Substitutional Quantification

An alternative to Tarskian (model theoretic) semantics is proposed for some uses where "the truth conditions for quantified formuli are given purely in terms of truth with no appeal to domains of interpretation". (Later called by others "truth value semantics".) She shows that the claim that such a semantics leads to contradictions is false. Such a semantics may be of interest for mathematics e.g. Hartry Field, or for fictional discourse. Objectual quantification is required for interpretation of identity and other metaphysical categories.

Awards and recognitions

Books (written or edited)

  • The Logical Enterprise, ed. with A. Anderson, R. Martin, Yale, 1995
  • Logic, Methodology and Philosophy of Science, VII, eds.
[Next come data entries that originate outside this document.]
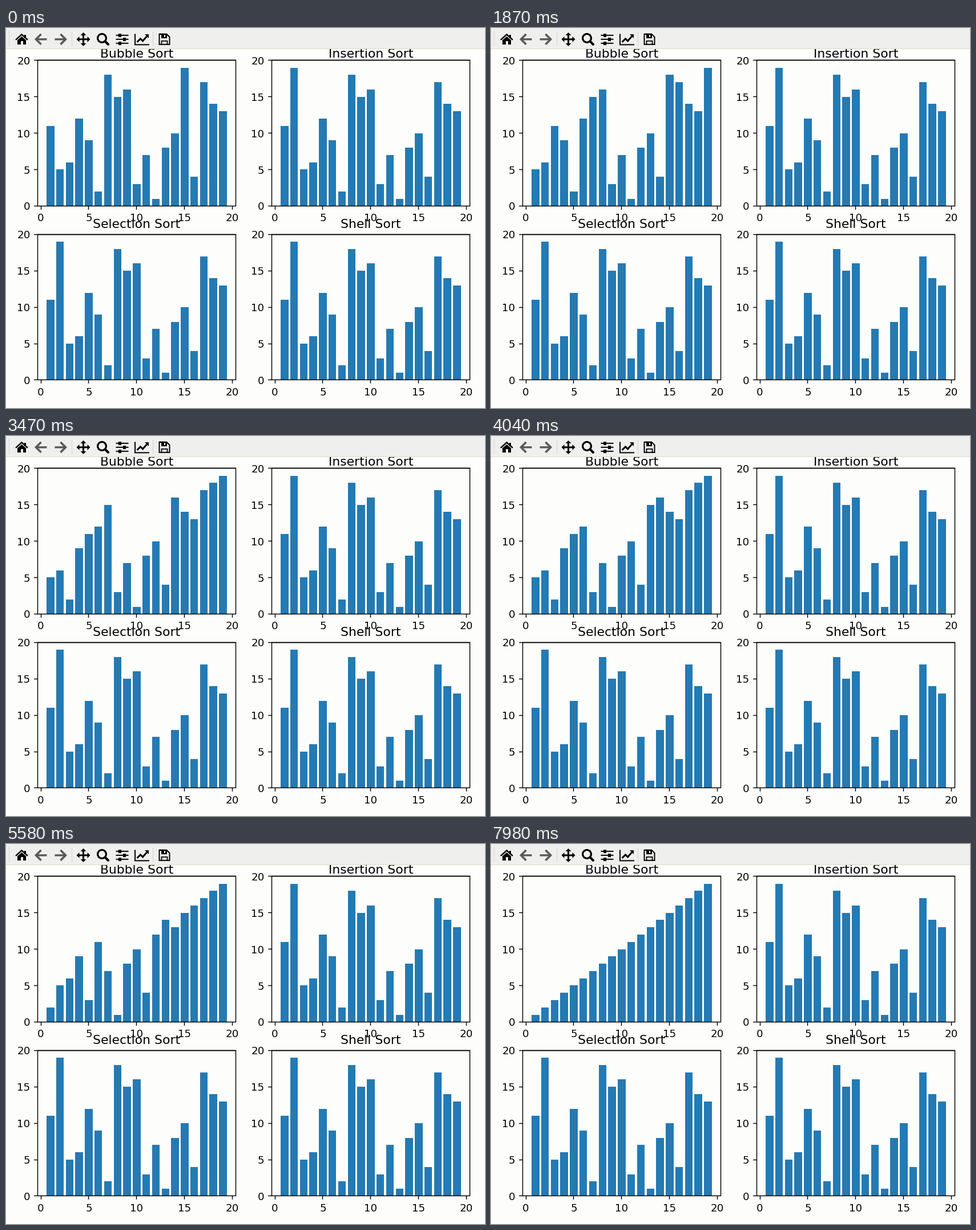
A matplotlib script that plays this animation: 839x667 px, repeating every 8000 ms.

```python
import math
import numpy as np
import matplotlib.pyplot as plt
from matplotlib.animation import FuncAnimation
from matplotlib.collections import LineCollection, PolyCollection
from matplotlib.patches import Circle, Polygon, Rectangle

W, H, DPI = 839, 667, 128
PX = 72 / DPI                      # one pixel, in figure points
PT = 131 / 72                      # one chart point, in pixels
FRAMES, STEP = 250, 32

PAPER, BAR, INK = "#fdfdfc", "#247ab3", "black"
TOOLBAR, EDGE, DOTS, GREY = "#efefee", "#dcdcc6", "#bcbcb8", "#595959"

PANEL_W, PANEL_H = 347.2, 255.6
MARGIN = 0.34                      # space left of x = 0, in bar units
UNIT_X, UNIT_Y = PANEL_W / (20 + 2 * MARGIN), PANEL_H / 20

START = [11, 19, 5, 6, 12, 9, 2, 18, 15, 16, 3, 7, 1, 8, 10, 4, 17, 14, 13]
FIRST_SWAPS = 13                   # swaps already made when the loop opens

plt.rcParams["font.family"] = "DejaVu Sans"
fig = plt.figure(figsize=(W / DPI, H / DPI), dpi=DPI, facecolor=PAPER)
ax = fig.add_axes([0, 0, 1, 1])
ax.set_xlim(0, W)
ax.set_ylim(H, 0)
ax.axis("off")


def bubble_states(values):
    """Every arrangement of the list, one per swap."""
    a = list(values)
    states = [a[:]]
    for end in range(len(a) - 1, 0, -1):
        for j in range(end):
            if a[j] > a[j + 1]:
                a[j], a[j + 1] = a[j + 1], a[j]
                states.append(a[:])
    return states


def crisp(v):
    """Centre of the pixel that holds v."""
    return math.floor(v) + 0.5


def rect(x0, y0, x1, y1):
    return [(x0, y0), (x1, y0), (x1, y1), (x0, y1)]


def bar_verts(left, bottom, values):
    verts = []
    for i, v in enumerate(values, 1):
        mid = left + (i + MARGIN) * UNIT_X
        verts.append(rect(round(mid - 0.4 * UNIT_X), round(bottom - v * UNIT_Y),
                          round(mid + 0.4 * UNIT_X), round(bottom)))
    return verts


def panel(left, top, title, baseline):
    bottom = top + PANEL_H
    bars = PolyCollection(bar_verts(left, bottom, START),
                          facecolors=BAR, linewidths=0, zorder=2)
    ax.add_collection(bars)

    x0, x1 = crisp(left), crisp(left + PANEL_W)
    y0, y1 = crisp(top), crisp(bottom)
    frame = rect(x0, y0, x1, y1)
    lines = [frame + frame[:2]]
    tick, gap = 3.5 * PT, 7 * PT
    font = dict(size=10 * PT * PX)
    for v in range(0, 21, 5):
        x, y = left + (v + MARGIN) * UNIT_X, bottom - v * UNIT_Y
        lines.append([(crisp(x), y1), (crisp(x), y1 + tick)])
        lines.append([(x0, crisp(y)), (x0 - tick, crisp(y))])
        ax.text(x, bottom + gap, str(v), ha="center", va="top", **font)
        ax.text(left - gap, y, str(v), ha="right", va="center_baseline", **font)
    ax.add_collection(LineCollection(lines, colors=INK, linewidths=0.8 * PT * PX,
                                     capstyle="butt", joinstyle="miter",
                                     snap=False, zorder=3))
    ax.text(left + PANEL_W / 2, baseline, title, size=12 * PT * PX,
            ha="center", va="baseline", zorder=4)
    return bars


def stroke(points, width, color=INK, style="-", cap="butt"):
    xs, ys = zip(*points)
    ax.plot(xs, ys, color=color, lw=width * PX, ls=style, zorder=7, snap=False,
            solid_capstyle=cap, solid_joinstyle="miter")


def fill(points, color=INK):
    ax.add_patch(Polygon(points, facecolor=color, lw=0, zorder=7))


def home(x, y):
    stroke([(x - 10.5, y + 1), (x, y - 8.5), (x + 10.5, y + 1)], 2.4)
    fill(rect(x + 4.5, y - 8, x + 7.5, y - 2))
    fill([(x - 7.5, y + 1.5), (x, y - 5), (x + 7.5, y + 1.5)])
    for d in (-1, 1):
        fill(rect(x + 2 * d, y + 1, x + 7.5 * d, y + 9))
    fill(rect(x - 3, y, x + 3, y + 3))


def arrow(x, y, d):
    stroke([(x - 9 * d, y), (x + 10 * d, y)], 3.4, GREY)
    stroke([(x, y - 9), (x - 9 * d, y), (x, y + 9)], 3.6, GREY)


def pan(x, y):
    for k in range(4):
        c, s = round(math.cos(k * math.pi / 2)), round(math.sin(k * math.pi / 2))
        stroke([(x, y), (x + 8 * c, y + 8 * s)], 3)
        fill([(x + 12 * c, y + 12 * s),
              (x + 7 * c - 5 * s, y + 7 * s + 5 * c),
              (x + 7 * c + 5 * s, y + 7 * s - 5 * c)])


def zoom(x, y):
    ax.add_patch(Circle((x - 1.5, y - 2), 7.4, fill=False, ec=INK,
                        lw=3.2 * PX, zorder=7))
    stroke([(x + 4, y + 3.5), (x + 9.5, y + 9)], 4.2, cap="round")


def sliders(x, y):
    for k in (-1, 0, 1):
        row, knob = y + 7 * k, x + 4 - 8 * abs(k)
        stroke([(x - 11, row), (x + 11, row)], 2)
        fill(rect(knob - 2.5, row - 3, knob + 2.5, row + 3))


def chart(x, y):
    stroke([(x - 11.5, y - 9.5), (x - 11.5, y + 9.5), (x + 13.5, y + 9.5)], 2)
    stroke([(x - 8, y + 5), (x - 2, y - 1), (x + 2, y + 3), (x + 9, y - 5)], 3)
    fill([(x + 5, y - 9), (x + 12, y - 9), (x + 12, y - 2)])


def save(x, y):
    r = 9
    outline = [(x - r, y - r), (x + r - 5, y - r), (x + r, y - r + 5),
               (x + r, y + r), (x - r, y + r)]
    stroke(outline + outline[:2], 2)
    stroke(rect(x - 5, y + r, x + 5, y + 3)[:1]
           + rect(x - 5, y + 3, x + 5, y + r)[:3], 1.8)
    fill(rect(x - 5.5, y - r, x + 4, y - 2))
    fill(rect(x - 0.5, y - 8, x + 1.5, y - 4), TOOLBAR)


def dotted(x, y0):
    stroke([(x, y0), (x, 33)], 1.2, DOTS, (0, (1, 1.4)))


def toolbar():
    ax.add_patch(Rectangle((0, 0), W, 36, facecolor=TOOLBAR, lw=0, zorder=6))
    ax.add_patch(Rectangle((0, 36), W, 1, facecolor=EDGE, lw=0, zorder=6))
    dotted(5.5, 5)
    groups = [[home, lambda x, y: arrow(x, y, 1), lambda x, y: arrow(x, y, -1)],
              [pan, zoom, sliders, chart], [save]]
    x = 27.5
    for g, group in enumerate(groups):
        if g:
            x += 6
            dotted(x - 20, 7)
        for icon in group:
            icon(x, 19.8)
            x += 34


LEFT, RIGHT, UPPER, LOWER = 55.3, 465.3, 56.8, 362.3
bubble = panel(LEFT, UPPER, "Bubble Sort", 52)
panel(RIGHT, UPPER, "Insertion Sort", 52)
panel(LEFT, LOWER, "Selection Sort", 351)
panel(RIGHT, LOWER, "Shell Sort", 351)
toolbar()

states = bubble_states(START)[FIRST_SWAPS:]
count = np.arange(1, len(states))
swap_times = 113.7 * count - 0.04 * count ** 2   # swaps speed up slightly


def draw(i):
    done = np.searchsorted(swap_times, i * STEP + STEP / 2, side="right")
    bubble.set_verts(bar_verts(LEFT, UPPER + PANEL_H, states[done]))
    return [bubble]


anim = FuncAnimation(fig, draw, frames=FRAMES, init_func=lambda: draw(0),
                     interval=STEP, repeat=True, repeat_delay=0, blit=False)
plt.show()
```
R. Barcan Marcus et al., North Holland, 1986
  • Modalities: Philosophical Essays, Oxford University Press, 1993. Paperback; 1995 (contains many of Marcus's important papers)

See also

References and notes

  1. [1]
  3. Timothy Williamson's Tribute to Ruth Barcan Marcus on the Occasion of Her Receipt of the Lauener Prize, Leiter Reports: A Philosophical Blog, October 14, 2008.
  5. See "Moral Dilemmas and Consistency" (Journal of Philosophy, 1980)(and frequently published elsewhere)
  6. See "A Proposed Solution to The Puzzle About Belief" (Foundations of Analytic Philosophy in Midwest Studies, 1981) and "Rationality and Believing the Impossible" (The Journal of Philosophy, 1983 and elsewhere).
  7. Philosophical Review, 78 (1969).
  8. "Book of Members, 1780–2010: Chapter M" (PDF). American Academy of Arts and Sciences. Retrieved July 29, 2014.<templatestyles src="Module:Citation/CS1/styles.css"></templatestyles>

External links